WASHINGTON — The Federal Reserve is torn over when to slow its aggressive efforts to stimulate the economy.
Its uncertainty burst into view Wednesday, when Chairman Ben Bernanke testified to Congress in the morning and the Fed released the minutes of its last policy meeting in the afternoon.
Bernanke testified he believes it is too soon for the Fed to pull back on its support for the economy, including its $85 billion a month in Treasury and mortgage bond purchases. But minutes from the Fed's April 30-May 1 meeting showed that several members favored cutting the level of purchases, perhaps as early as June. Even that was hard to decipher because the minutes said members would have to agree that the economy had shown strong and sustained growth before the Fed would slow its bond purchases.
The Fed is buying the bonds to try to ease long-term borrowing costs, encourage borrowing and accelerate growth. And it has said it will maintain its pace of bond purchases until the job market improves substantially.

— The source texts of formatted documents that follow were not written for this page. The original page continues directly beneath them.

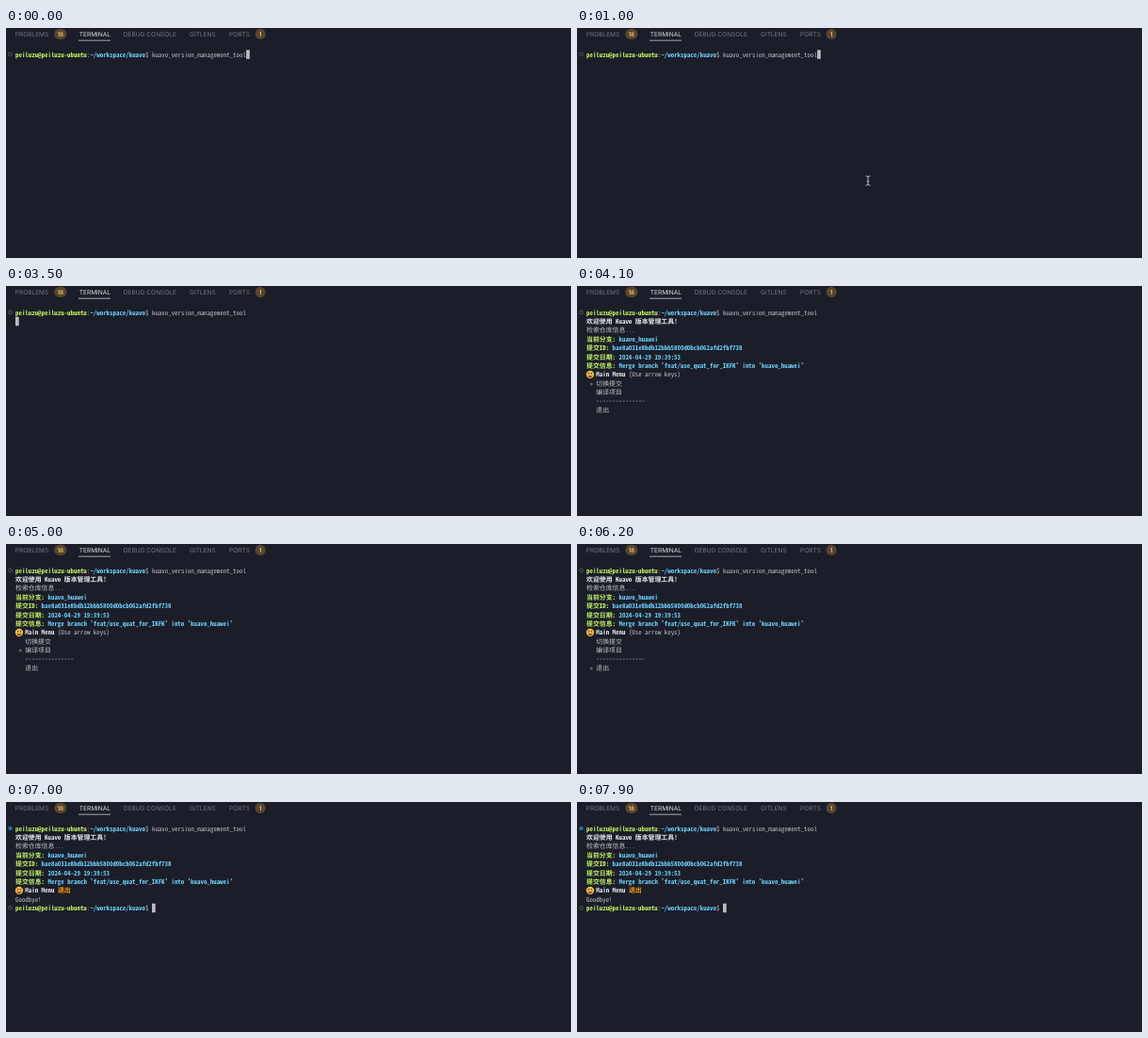
Recreate the animation shown at these times as an HTML page. Size 600 by 244 pixels, loop 8000 ms.

```html
<!DOCTYPE html>
<html lang="zh-CN">
<head>
<meta charset="utf-8">
<title>Terminal</title>
<style>
html, body { margin: 0; width: 100%; height: 100%; overflow: hidden; background: #1b1e28; }
svg { display: block; width: 600px; height: 244px; }
text { white-space: pre; text-rendering: geometricPrecision; font-variant-ligatures: none; }
.tab { font: 6.55px Inter, Roboto, sans-serif; fill: #747780; }
.badge { font: 600 6.4px Inter, Roboto, sans-serif; fill: #f3c065; text-anchor: middle; }
</style>
</head>
<body>
<svg id="stage" viewBox="0 0 600 244" xmlns="http://www.w3.org/2000/svg">
  <rect width="600" height="244" fill="#1b1e28"/>
  <g class="tab">
    <text x="9.8" y="8.9">PROBLEMS</text>
    <text x="77.8" y="8.9" fill="#dcdde1">TERMINAL</text>
    <text x="124.8" y="8.9">DEBUG CONSOLE</text>
    <text x="195" y="8.9">GITLENS</text>
    <text x="237" y="8.9">PORTS</text>
  </g>
  <path d="M77 13.2H111" stroke="#c9cbd0" stroke-width=".8"/>
  <rect x="51.2" y=".8" width="13.2" height="11.2" rx="5.6" fill="#57452f"/>
  <rect x="264.6" y=".8" width="11" height="11.2" rx="5.5" fill="#57452f"/>
  <g class="badge">
    <text x="57.8" y="8.7">18</text>
    <text x="270.1" y="8.7">1</text>
  </g>
  <g id="screen"></g>
  <g id="mouse" fill="none" stroke-linecap="round">
    <path id="beam" d="M-2-5Q0-5 0-3.6Q0-5 2-5M0-3.6V3.6M-2 5Q0 5 0 3.6Q0 5 2 5M-1 .8H1" stroke="#c3c5ca" stroke-width=".9"/>
  </g>
</svg>
<script>
const LOOP = 8000, CELL = 3.452, LEFT = 10, TOP = 28.2, ROW = 9.38;
const GREEN = '#c6f567', BLUE = '#6fcfff', WHITE = '#e9eaed', GRAY = '#c1c4c9', ORANGE = '#ff9d0a';
const LATIN = '"Noto Sans Mono CJK SC", "Noto Sans Mono", monospace';
const HAN = '"Noto Sans Mono CJK SC", "Noto Sans CJK SC", sans-serif';
const screen = document.getElementById('screen');
const mouse = document.getElementById('mouse');

// Font size at which one Latin character fills one cell
const pen = document.createElement('canvas').getContext('2d');
pen.font = '100px ' + LATIN;
const latinSize = CELL * 100 / pen.measureText('0').width;
const hanSize = CELL * 2;

function add(tag, attrs, content) {
  const el = document.createElementNS('http://www.w3.org/2000/svg', tag);
  for (const k in attrs) el.setAttribute(k, attrs[k]);
  if (content) el.textContent = content;
  screen.appendChild(el);
}

const colX = col => LEFT + col * CELL;
const rowY = row => TOP + row * ROW;

// Each span is [text, colour, bold]; Han characters take two cells
function line(row, spans, col = 0) {
  for (const [str, fill, bold] of spans) {
    for (const run of str.match(/[\u4e00-\u9fff]+|[^\u4e00-\u9fff]+/g)) {
      const han = /[\u4e00-\u9fff]/.test(run);
      add('text', {
        x: colX(col), y: rowY(row) + 2.4, fill,
        'font-family': han ? HAN : LATIN,
        'font-size': han ? hanSize : latinSize,
        'font-weight': bold ? 700 : 400
      }, run);
      col += run.length * (han ? 2 : 1);
    }
  }
}

function prompt(row) {
  line(row, [
    ['peiluzu@peiluzu-ubuntu', GREEN, true], [':', WHITE],
    ['~/workspace/kuavo', BLUE, true], ['$ ', GRAY]
  ]);
}

function caret(row, col) {
  add('rect', { x: colX(col), y: rowY(row) - 4.9, width: 3.7, height: 9.5, fill: '#b9bcc1' });
}

function mark(row, done) {
  add('circle', {
    cx: 4.5, cy: rowY(row) - .3, r: done ? 2.2 : 1.9,
    fill: done ? '#21789c' : 'none', stroke: done ? 'none' : '#5b626d', 'stroke-width': .8
  });
}

function smiley(row) {
  const y = rowY(row);
  add('circle', { cx: 14, cy: y, r: 4.2, fill: '#f7bd3a' });
  add('ellipse', { cx: 12.6, cy: y - 1.2, rx: .6, ry: .9, fill: '#503214' });
  add('ellipse', { cx: 15.4, cy: y - 1.2, rx: .6, ry: .9, fill: '#503214' });
  add('path', { d: `M11.4 ${y + .7}H16.6Q16.2 ${y + 3.2} 14 ${y + 3.2}T11.4 ${y + .7}`, fill: '#6a3416' });
  add('path', { d: `M11.9 ${y + 1}H16.1`, stroke: '#fff', 'stroke-width': .7 });
}

const info = [
  ['当前分支: ', 'kuavo_huawei'],
  ['提交ID: ', 'bae8a031e8bdb12bbb5800d0bcb062afd2fbf738'],
  ['提交日期: ', '2024-04-29 19:39:53'],
  ['提交信息: ', "Merge branch 'feat/use_quat_for_IKFK' into 'kuavo_huawei'"]
];
const choices = ['切换提交', '编译项目', '-'.repeat(15), '退出'];

const steps = [
  [0, 'typed'], [1200, 'wait'], [3600, 'search'], [3700, 'info'], [3800, 'pick0'],
  [4700, 'pick1'], [5400, 'pick3'], [6600, 'bye'], [6800, 'done']
];

function draw(stage) {
  screen.textContent = '';
  mark(0, stage === 'done');
  prompt(0);
  line(0, [['kuavo_version_management_tool', GRAY]], 42);
  if (stage === 'typed') return caret(0, 71);
  if (stage === 'wait') return caret(1, 0);

  line(1, [['欢迎使用 Kuavo 版本管理工具!', WHITE, true]]);
  line(2, [['检索仓库信息...', GRAY]]);
  if (stage === 'search') return caret(3, 0);

  info.forEach(([label, value], i) => line(3 + i, [[label, GREEN, true], [value, BLUE, true]]));
  if (stage === 'info') return caret(7, 0);

  smiley(7);
  line(7, [['Main Menu ', WHITE, true]], 3);
  if (stage.startsWith('pick')) {
    line(7, [['(Use arrow keys)', GRAY]], 13);
    choices.forEach((name, i) => line(8 + i, [[name, GRAY]], 3));
    return line(8 + Number(stage[4]), [['»', GRAY]], 1);
  }

  line(7, [['退出', ORANGE, true]], 13);
  line(8, [['Goodbye!', GRAY]]);
  if (stage === 'bye') return caret(9, 0);
  mark(9, false);
  prompt(9);
  caret(9, 42);
}

let shown = '';
function update(t) {
  const stage = steps.filter(s => s[0] <= t).pop()[1];
  if (stage !== shown) draw(shown = stage);

  const p = Math.min(1, Math.max(0, (t - 100) / 500));
  const left = (1 - p) ** 2;
  mouse.setAttribute('transform', `translate(${309 - 3 * left} ${162 + 31 * left})`);
  mouse.setAttribute('visibility', t >= 100 && t < 1200 ? 'visible' : 'hidden');
}

function tick() {
  update(performance.now() % LOOP);
  requestAnimationFrame(tick);
}
tick();
</script>
</body>
</html>
```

Economists don't expect the Fed to curtail the bond purchases next month. But Paul Ashworth, chief U.S. economist for Capital Economics, said the September meeting is a real possibility.
For one thing, Bernanke told lawmakers Wednesday that the Fed might reduce the purchases within the next few meetings if the job market showed "real and sustainable progress." Still, whatever the Fed does is likely to be done gradually, Ashworth said.
"It could begin with a relatively trivial reduction to gauge market reaction," he said.
Most of Bernanke's testimony Wednesday to the Joint Economic Committee focused on the many risks the U.S. economy still faces and the help the Fed's support programs have provided. His remarks suggested that the Fed isn't ready to taper the bond purchases.
In recent weeks, the job market and the broader economy have shown renewed vigor. The unemployment rate has reached a four-year low of 7.5 percent. A resurgent housing market has helped lift consumer confidence. And a powerful stock market rally has made many consumers feel wealthier.
Unemployment does remain well above levels consistent with healthy economies. And some economic sectors, including manufacturing, are struggling. Bernanke also said higher taxes and deep federal spending cuts will likely slow growth this year.
David Wyss, a former Fed economist who teaches at Brown University, said recent economic data has been mixed, suggesting that the Fed is unlikely to change course soon.
"I can't see them doing anything before fall, and they may well wait until next year," he said.
And when the Fed does start trimming its bond purchases, Wyss predicts they will cut the pace to about $50 billion as a first step and then spend most of 2014 gradually reducing that level to zero.
He expects investors' reaction by then to be "fairly muted."
"I would assume the market will be expecting it by the time they finally do it," Wyss said.